Segment Start: Materials provided

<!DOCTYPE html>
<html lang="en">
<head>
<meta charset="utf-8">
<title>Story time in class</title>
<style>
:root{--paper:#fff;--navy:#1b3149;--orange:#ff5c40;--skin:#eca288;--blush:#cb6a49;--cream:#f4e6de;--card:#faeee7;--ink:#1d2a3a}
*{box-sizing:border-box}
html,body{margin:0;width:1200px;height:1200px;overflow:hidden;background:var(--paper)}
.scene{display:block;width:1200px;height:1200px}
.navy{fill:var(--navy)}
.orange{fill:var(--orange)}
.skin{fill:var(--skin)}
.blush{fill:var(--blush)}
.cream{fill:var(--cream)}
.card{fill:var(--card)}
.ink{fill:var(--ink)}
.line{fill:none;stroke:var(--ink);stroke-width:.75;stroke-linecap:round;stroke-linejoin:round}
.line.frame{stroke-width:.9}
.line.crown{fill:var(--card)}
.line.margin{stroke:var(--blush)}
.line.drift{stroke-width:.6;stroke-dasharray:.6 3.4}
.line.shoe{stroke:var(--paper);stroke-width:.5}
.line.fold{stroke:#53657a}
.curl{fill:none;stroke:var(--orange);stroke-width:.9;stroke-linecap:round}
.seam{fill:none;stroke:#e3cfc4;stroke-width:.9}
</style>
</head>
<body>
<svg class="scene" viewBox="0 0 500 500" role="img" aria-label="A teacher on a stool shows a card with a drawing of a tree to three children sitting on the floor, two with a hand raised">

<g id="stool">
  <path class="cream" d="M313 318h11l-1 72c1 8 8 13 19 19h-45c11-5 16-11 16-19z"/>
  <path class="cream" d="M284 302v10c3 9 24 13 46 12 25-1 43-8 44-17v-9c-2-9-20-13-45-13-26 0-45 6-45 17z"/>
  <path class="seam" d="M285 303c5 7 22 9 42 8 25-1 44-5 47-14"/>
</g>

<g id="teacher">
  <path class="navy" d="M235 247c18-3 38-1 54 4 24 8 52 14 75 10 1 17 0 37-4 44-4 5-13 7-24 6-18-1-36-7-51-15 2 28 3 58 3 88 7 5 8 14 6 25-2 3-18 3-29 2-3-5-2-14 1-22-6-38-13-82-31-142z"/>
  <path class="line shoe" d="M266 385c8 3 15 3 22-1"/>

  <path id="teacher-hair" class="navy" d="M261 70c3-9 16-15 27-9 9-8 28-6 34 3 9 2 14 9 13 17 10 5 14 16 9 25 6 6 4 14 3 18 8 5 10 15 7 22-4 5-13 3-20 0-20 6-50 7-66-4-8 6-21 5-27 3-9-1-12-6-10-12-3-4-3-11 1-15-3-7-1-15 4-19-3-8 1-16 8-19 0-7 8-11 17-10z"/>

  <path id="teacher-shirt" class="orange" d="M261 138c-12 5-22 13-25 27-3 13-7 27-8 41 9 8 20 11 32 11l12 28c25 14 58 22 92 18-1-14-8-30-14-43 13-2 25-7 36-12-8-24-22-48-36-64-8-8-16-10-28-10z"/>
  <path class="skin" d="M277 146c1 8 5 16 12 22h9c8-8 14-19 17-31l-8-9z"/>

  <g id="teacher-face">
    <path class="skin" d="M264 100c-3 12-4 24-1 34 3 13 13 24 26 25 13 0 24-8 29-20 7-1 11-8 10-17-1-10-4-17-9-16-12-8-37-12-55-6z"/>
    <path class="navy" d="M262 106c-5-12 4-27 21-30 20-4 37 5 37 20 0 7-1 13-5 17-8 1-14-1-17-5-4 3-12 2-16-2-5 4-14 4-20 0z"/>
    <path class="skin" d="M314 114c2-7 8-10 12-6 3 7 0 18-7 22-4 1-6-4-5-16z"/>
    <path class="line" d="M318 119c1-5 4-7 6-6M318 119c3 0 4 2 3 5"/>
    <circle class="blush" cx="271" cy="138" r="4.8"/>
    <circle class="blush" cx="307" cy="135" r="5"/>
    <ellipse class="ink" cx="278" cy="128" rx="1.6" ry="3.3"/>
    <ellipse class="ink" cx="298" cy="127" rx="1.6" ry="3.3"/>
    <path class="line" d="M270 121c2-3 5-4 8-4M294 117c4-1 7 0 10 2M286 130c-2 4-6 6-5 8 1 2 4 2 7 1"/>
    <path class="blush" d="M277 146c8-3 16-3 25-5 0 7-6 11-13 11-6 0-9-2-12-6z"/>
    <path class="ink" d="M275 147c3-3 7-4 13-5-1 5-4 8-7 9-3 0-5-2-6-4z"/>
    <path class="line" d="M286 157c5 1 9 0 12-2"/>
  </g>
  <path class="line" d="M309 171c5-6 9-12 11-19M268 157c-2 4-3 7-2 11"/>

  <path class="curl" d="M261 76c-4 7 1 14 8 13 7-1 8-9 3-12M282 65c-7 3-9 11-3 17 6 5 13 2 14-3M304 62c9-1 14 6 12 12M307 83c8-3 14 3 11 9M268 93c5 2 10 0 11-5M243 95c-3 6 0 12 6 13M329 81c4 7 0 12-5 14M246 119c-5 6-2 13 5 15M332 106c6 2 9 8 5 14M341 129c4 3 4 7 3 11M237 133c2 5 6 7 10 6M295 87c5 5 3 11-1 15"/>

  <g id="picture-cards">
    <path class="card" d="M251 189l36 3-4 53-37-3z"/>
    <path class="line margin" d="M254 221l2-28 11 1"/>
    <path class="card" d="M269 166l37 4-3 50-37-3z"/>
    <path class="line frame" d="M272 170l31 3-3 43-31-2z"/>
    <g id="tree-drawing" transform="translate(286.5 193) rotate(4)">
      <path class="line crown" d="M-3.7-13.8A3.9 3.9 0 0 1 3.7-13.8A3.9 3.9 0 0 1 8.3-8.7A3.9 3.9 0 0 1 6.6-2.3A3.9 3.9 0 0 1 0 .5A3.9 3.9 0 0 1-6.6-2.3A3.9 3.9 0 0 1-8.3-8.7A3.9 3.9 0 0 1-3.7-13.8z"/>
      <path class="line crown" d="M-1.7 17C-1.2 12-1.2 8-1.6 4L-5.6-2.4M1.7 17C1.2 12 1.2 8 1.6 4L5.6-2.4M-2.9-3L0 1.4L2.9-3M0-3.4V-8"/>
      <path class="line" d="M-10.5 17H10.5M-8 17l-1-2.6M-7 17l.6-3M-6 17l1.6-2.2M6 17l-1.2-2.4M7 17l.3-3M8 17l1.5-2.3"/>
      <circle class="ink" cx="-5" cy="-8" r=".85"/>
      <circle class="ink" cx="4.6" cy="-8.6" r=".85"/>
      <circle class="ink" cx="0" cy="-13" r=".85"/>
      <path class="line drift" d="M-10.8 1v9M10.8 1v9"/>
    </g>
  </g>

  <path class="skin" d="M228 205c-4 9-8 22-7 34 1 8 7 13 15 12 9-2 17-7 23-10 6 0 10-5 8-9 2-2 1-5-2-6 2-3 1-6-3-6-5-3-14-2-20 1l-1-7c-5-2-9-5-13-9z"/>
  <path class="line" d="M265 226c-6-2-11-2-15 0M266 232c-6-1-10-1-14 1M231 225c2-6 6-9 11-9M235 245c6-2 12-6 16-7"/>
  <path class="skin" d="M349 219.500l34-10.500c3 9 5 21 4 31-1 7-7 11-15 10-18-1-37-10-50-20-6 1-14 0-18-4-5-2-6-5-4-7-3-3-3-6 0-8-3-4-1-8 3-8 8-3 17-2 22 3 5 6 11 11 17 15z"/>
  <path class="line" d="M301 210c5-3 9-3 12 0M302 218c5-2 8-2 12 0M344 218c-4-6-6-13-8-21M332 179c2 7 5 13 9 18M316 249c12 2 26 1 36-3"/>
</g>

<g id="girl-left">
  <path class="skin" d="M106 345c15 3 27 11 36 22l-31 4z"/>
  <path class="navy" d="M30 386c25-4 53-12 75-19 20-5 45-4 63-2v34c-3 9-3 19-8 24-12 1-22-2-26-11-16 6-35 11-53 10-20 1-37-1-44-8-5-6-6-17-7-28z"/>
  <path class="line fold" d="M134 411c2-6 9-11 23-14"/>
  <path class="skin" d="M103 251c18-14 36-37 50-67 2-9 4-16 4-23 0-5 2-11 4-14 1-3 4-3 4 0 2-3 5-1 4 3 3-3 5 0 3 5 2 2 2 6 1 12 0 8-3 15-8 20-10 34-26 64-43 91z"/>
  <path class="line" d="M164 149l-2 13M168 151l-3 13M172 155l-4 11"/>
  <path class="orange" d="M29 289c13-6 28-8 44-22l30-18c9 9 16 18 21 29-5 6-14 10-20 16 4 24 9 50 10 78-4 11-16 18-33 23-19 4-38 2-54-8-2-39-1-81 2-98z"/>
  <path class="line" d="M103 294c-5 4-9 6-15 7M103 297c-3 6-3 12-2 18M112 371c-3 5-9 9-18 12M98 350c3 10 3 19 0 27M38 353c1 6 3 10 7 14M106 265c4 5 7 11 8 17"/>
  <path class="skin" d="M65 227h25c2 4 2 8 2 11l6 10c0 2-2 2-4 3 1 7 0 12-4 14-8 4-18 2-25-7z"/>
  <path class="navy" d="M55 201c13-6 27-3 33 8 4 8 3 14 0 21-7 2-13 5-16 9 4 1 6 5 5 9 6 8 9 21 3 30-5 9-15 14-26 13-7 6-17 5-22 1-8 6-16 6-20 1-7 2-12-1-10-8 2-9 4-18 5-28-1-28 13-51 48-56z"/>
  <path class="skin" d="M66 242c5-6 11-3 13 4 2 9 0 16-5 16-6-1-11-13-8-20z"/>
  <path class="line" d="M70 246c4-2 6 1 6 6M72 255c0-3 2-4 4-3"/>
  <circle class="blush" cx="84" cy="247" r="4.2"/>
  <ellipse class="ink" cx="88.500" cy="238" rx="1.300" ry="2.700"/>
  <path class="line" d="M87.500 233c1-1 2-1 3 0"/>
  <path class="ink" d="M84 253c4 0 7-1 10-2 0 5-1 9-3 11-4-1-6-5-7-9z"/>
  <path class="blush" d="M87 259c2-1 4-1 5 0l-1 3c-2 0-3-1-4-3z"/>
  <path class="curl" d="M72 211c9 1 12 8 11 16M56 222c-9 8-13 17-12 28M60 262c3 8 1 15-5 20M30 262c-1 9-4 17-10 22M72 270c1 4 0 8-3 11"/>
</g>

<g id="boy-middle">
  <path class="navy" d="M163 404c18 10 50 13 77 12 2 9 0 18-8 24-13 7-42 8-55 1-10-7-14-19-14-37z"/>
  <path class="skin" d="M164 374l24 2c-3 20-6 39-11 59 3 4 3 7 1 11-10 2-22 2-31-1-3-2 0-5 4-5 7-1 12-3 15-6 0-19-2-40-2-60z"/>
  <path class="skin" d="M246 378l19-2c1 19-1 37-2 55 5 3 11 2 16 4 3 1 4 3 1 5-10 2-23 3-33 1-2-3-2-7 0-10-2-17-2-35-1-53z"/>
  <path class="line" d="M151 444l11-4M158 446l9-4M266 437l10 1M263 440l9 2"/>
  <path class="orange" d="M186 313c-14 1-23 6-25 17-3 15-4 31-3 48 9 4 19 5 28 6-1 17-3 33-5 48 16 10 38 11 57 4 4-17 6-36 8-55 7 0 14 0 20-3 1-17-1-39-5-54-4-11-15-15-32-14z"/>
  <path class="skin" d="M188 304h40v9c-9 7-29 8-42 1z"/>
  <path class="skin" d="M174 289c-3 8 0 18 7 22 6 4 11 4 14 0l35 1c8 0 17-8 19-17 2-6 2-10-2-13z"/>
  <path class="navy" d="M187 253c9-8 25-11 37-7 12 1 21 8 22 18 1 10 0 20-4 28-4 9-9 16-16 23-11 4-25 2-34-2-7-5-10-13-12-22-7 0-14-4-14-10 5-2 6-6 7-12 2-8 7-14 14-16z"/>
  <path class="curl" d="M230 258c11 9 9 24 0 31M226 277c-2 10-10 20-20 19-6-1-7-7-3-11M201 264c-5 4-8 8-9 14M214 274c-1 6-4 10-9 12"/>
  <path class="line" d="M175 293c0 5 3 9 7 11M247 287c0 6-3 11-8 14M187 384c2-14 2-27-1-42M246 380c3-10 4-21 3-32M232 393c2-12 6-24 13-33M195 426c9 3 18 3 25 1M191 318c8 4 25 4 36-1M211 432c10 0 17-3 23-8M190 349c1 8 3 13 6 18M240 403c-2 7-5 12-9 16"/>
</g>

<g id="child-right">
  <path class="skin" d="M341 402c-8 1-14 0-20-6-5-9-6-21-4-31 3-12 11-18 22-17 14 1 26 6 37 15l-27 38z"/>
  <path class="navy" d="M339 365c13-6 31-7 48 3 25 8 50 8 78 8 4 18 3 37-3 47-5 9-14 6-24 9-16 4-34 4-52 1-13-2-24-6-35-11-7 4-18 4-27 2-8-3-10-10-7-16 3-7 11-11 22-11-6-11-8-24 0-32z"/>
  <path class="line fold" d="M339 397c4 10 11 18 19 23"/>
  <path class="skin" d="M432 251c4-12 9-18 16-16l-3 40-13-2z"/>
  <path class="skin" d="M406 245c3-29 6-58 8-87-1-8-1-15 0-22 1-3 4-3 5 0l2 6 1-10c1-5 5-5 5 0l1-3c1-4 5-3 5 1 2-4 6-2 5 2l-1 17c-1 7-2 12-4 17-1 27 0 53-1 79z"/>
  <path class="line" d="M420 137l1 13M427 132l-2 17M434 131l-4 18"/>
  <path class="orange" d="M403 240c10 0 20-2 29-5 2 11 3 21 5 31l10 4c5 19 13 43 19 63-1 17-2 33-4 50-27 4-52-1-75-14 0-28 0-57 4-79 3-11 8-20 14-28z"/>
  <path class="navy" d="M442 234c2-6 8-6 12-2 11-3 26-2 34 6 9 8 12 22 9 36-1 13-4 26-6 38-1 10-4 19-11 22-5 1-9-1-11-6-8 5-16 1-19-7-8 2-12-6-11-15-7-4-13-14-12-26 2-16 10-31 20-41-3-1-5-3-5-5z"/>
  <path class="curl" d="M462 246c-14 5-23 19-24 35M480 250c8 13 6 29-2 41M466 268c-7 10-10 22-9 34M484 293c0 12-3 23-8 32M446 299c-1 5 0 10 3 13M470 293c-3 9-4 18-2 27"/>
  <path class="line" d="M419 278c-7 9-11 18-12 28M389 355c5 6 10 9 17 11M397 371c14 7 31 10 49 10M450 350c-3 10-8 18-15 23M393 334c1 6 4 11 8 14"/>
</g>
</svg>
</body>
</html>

Segment End: Materials provided

--- Exercise ---
Whichever lines of the data include the word "frame", pull them out.

--- Exercise solution ---
.line.frame{stroke-width:.9}
    <path class="line frame" d="M272 170l31 3-3 43-31-2z"/>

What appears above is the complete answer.